The Incarnation is described in the second chapter of Philippians as Christ’s becoming “nothing.” Such a statement does not deny the wonder and worth of human beings, but it does express the immeasurable magnitude of Christ’s divestiture in accepting life as a human. The humility He demonstrated in coming to us and dying for us exemplifies the humility we need in coming to Him. His example of humility, rather than hinting at any weakness or inferiority, indicates just the opposite – the moral perfection of God alone.

The differences made by the dimensional gap between our existing four dimensions, and the seven-or-more dimensions between us and God makes the statement “becoming nothing” even more significant to the degree of what Christ gave up to become one of us in order to save us.

What is more, the Incarnation and the Atonement show us God’s capacity to operate in any dimensional realm, any combination of space and time dimensions (or super dimensions) He chooses. He can also manifest different aspects of Himself in different dimensional realms. The reality in which He can live and move supersedes by far the limits of human imagination. And yet we know He wants us to try to imagine it, to anticipate our future in it, because He gave us sneak previews – in His Word, in His creation, in His Incarnation, and in His Atonement.

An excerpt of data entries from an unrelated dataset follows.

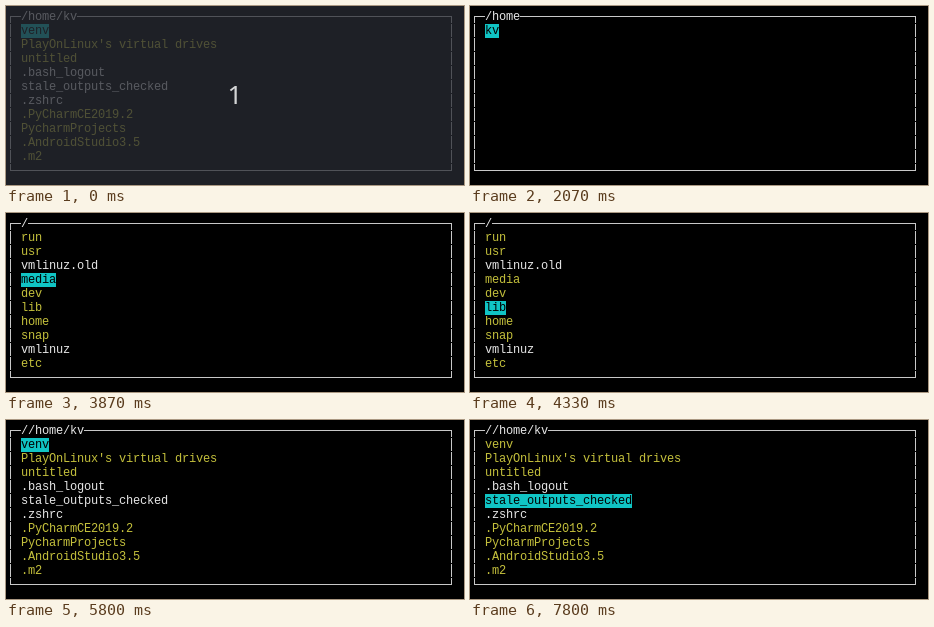
Write an HTML page with a canvas that moves like this. It is 458 px wide and 179 px high and loops after 8000 ms.

```html
<!DOCTYPE html>
<html lang="en">
<head>
<meta charset="utf-8">
<title>Directory browser</title>
<style>
  html, body { margin: 0; width: 100%; height: 100%; overflow: hidden; background: #000; }
  canvas { display: block; }
</style>
</head>
<body>
<canvas id="stage" width="458" height="179"></canvas>
<script>
const ctx = document.getElementById('stage').getContext('2d');
const LOOP = 8000;
const CELL_W = 7, ROW_H = 14, LEFT = 1, TOP = 4;
const LAST_COL = 63, LAST_ROW = 11;
const color = {
  back: '#000', line: '#c8c8c8', title: '#e6e6e6',
  file: '#e6e6e6', dir: '#c4c03c', mark: '#10c4c4', marked: '#000'
};

// A trailing slash marks a directory.
const user = ['venv/', "PlayOnLinux's virtual drives/", 'untitled/', '.bash_logout',
  'stale_outputs_checked', '.zshrc', '.PyCharmCE2019.2/', 'PycharmProjects/',
  '.AndroidStudio3.5/', '.m2/'];
const home = ['kv/'];
const root = ['run/', 'usr/', 'vmlinuz.old', 'media/', 'dev/', 'lib/', 'home/',
  'snap/', 'vmlinuz', 'etc/'];

// start time, path, entries, selected row
const steps = [
  [0, '/home/kv', user, 0],
  [2070, '/home', home, 0],
  [2600, '/', root, 0],
  [3270, '/', root, 1],
  [3530, '/', root, 2],
  [3870, '/', root, 3],
  [4070, '/', root, 4],
  [4330, '/', root, 5],
  [5000, '/', root, 6],
  [5270, '//home', home, 0],
  [5800, '//home/kv', user, 0],
  [6400, '//home/kv', user, 1],
  [6530, '//home/kv', user, 2],
  [7330, '//home/kv', user, 3],
  [7800, '//home/kv', user, 4]
];
const COUNTDOWN_END = 70;

const cellX = col => LEFT + col * CELL_W;
const rowY = row => TOP + row * ROW_H;

function rect(x, y, w, h, fill) {
  ctx.fillStyle = fill;
  ctx.fillRect(x, y, w, h);
}

function print(text, col, row, fill) {
  ctx.font = '12px "Liberation Mono", monospace';
  ctx.textAlign = 'left';
  ctx.textBaseline = 'alphabetic';
  ctx.fillStyle = fill;
  [...text].forEach((ch, i) => ctx.fillText(ch, cellX(col + i), rowY(row) + 10));
}

function drawFrame(title) {
  const x0 = cellX(0) + 3, x1 = cellX(LAST_COL) + 3;
  const y0 = rowY(0) + 6, y1 = rowY(LAST_ROW) + 6;
  rect(x0, y0, x1 - x0 + 1, 1, color.line);
  rect(x0, y1, x1 - x0 + 1, 1, color.line);
  for (const x of [x0, x1]) {
    rect(x, y0, 1, rowY(1) - y0 - 1, color.line);
    for (let row = 1; row < LAST_ROW; row++) rect(x, rowY(row), 1, ROW_H - 1, color.line);
    rect(x, rowY(LAST_ROW), 1, y1 - rowY(LAST_ROW), color.line);
  }
  rect(cellX(2), rowY(0), title.length * CELL_W, ROW_H, color.back);
  print(title, 2, 0, color.title);
}

function drawEntry(entry, index, selected) {
  const name = entry.replace('/', '');
  const row = index + 1;
  if (selected) rect(cellX(2), rowY(row), name.length * CELL_W, ROW_H, color.mark);
  print(name, 2, row, selected ? color.marked : name === entry ? color.file : color.dir);
}

function drawCountdown() {
  rect(0, 0, 458, 179, 'rgba(40, 43, 51, 0.75)');
  ctx.font = '26px "Noto Sans", sans-serif';
  ctx.textAlign = 'center';
  ctx.fillStyle = '#d4d5d6';
  ctx.fillText('1', 229, 98);
}

function draw(time) {
  const [, path, entries, selected] = steps.findLast(([start]) => start <= time);
  rect(0, 0, 458, 179, color.back);
  drawFrame(path);
  entries.forEach((entry, i) => drawEntry(entry, i, i === selected));
  if (time < COUNTDOWN_END) drawCountdown();
}

function tick() {
  draw(performance.now() % LOOP);
  requestAnimationFrame(tick);
}
tick();
</script>
</body>
</html>
```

In one moment – for Him, what could be an eternal moment because of His extra dimensions of Time – Christ crossed the divide caused by sin. The Bible says, “God made him who had no sin to be sin for us,” taking into Himself the wound of separation, the enmity or wrath of God against sin. In a human body, He proved His perfect obedience, His wisdom, and His power to live – and die – with the capacity for autonomy and yet wholly (“holy”) attuned to the Father’s will.

He lived up to God’s perfection and qualified Himself to pay the ransom price, namely His own death, for the penalty incurred by humanity’s sin. His death in the physical dimensions of time and space was real, not feigned, an experience He chose to undergo on our behalf.

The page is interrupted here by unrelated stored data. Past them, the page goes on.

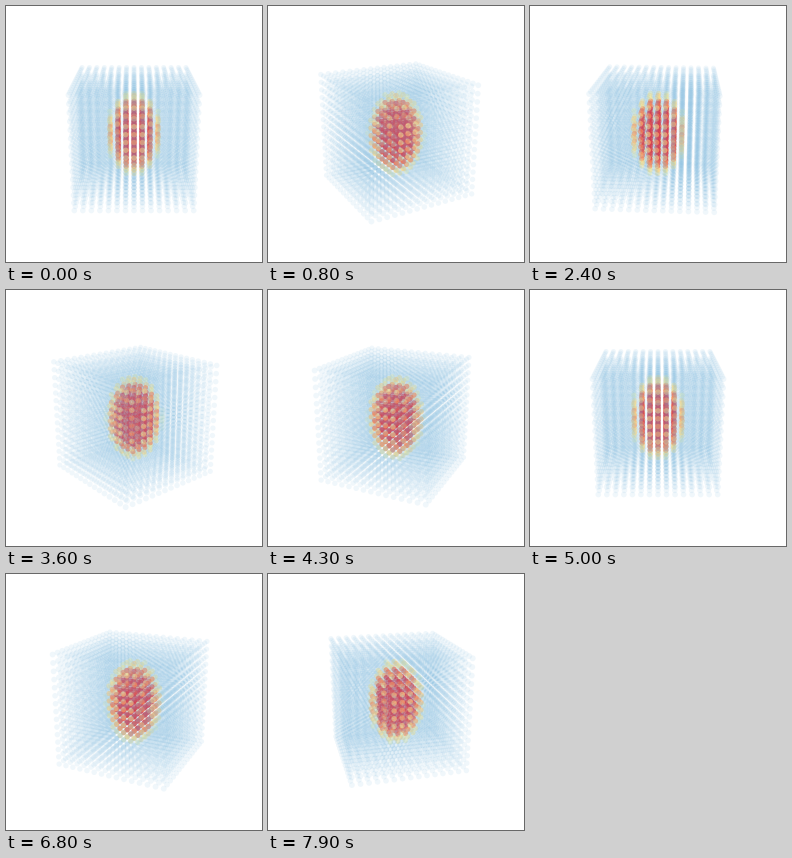
Write a matplotlib script that moves like this. It is 256 by 256 pixels and loops after 8000 ms.

```python
import numpy as np
import matplotlib.pyplot as plt
from matplotlib.animation import FuncAnimation

SIZE, DPI = 256, 128
FRAMES, INTERVAL = 80, 100
STEP = np.radians(3.6)          # turntable step per frame
ELEV = np.radians(20)
DIST = 8.6                      # camera distance, cube half side = 1
FOCAL = SIZE / 2 / np.tan(np.radians(15))
RADIUS = 0.047                  # dot radius in cube units
N = 15

# Regular lattice with an upright ellipsoid in the middle
half = N // 2
k = np.arange(N) - half
i, j, h = (g.ravel() for g in np.meshgrid(k, k, k, indexing="ij"))
q = (i**2 + j**2) / 13 + h**2 / 31
X, Y, Z = i / half, j / half, h / half

# Red core, orange and yellow shell, faint blue outside
STOPS = [0.45, 0.68, 0.82, 0.98, 1.08]
RGBA = np.array([
    (213, 62, 79, 191),
    (252, 141, 89, 184),
    (254, 214, 130, 158),
    (230, 238, 160, 90),
    (120, 183, 222, 28),
]) / 255
COLORS = np.column_stack([np.interp(q, STOPS, c) for c in RGBA.T])


def project(angle):
    """Return screen x, y and pixel scale of every lattice point."""
    ca, sa = np.cos(angle), np.sin(angle)
    ce, se = np.cos(ELEV), np.sin(ELEV)
    side = X * ca + Y * sa
    near = Y * ca - X * sa
    scale = FOCAL / (DIST - ce * near - se * Z)
    up = ce * Z - se * near
    return SIZE / 2 + side * scale, SIZE / 2 - up * scale, scale


fig = plt.figure(figsize=(SIZE / DPI, SIZE / DPI), dpi=DPI, facecolor="white")
ax = fig.add_axes([0, 0, 1, 1])
ax.set_xlim(0, SIZE)
ax.set_ylim(SIZE, 0)
ax.axis("off")
dots = ax.scatter(X, Y, s=np.ones(X.size), c=COLORS, linewidths=0)


def update(frame):
    x, y, scale = project(frame * STEP)
    order = np.argsort(scale, kind="stable")    # far to near
    diameter = 2 * RADIUS * scale[order] * 72 / DPI
    dots.set_offsets(np.column_stack([x, y])[order])
    dots.set_sizes(diameter**2, DPI)
    dots.set_facecolors(COLORS[order])
    return (dots,)


anim = FuncAnimation(fig, update, frames=FRAMES, interval=INTERVAL,
                     repeat=True, repeat_delay=0, blit=False)
plt.show()
```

But He also experienced the indescribable, immeasurable spiritual torment of hell, of being shut out (in some way we cannot picture), from His Father’s approbation. Jesus knew of what was to come (see Mark 8:31). The agony He faced was going to be more than physical; it would be spiritual and emotional, as well. Jesus knew that God’s will was to crush Him, to allow Him to be “pierced for our transgressions” and wounded for our healing (Isaiah 53:5–10). His humanity dreaded the pain and sorrow He faced, and it drove Him to ask His Father, “Let this cup pass from me.”

Nevertheless, but GOD.

To be continued….

For he hath made him to be sin for us, who knew no sin; that we might be made the righteousness of God in him. ~ 2 Corinthians 5:21


Content Hugh Ross: ‘Beyond the Cosmos’ 3rd Edition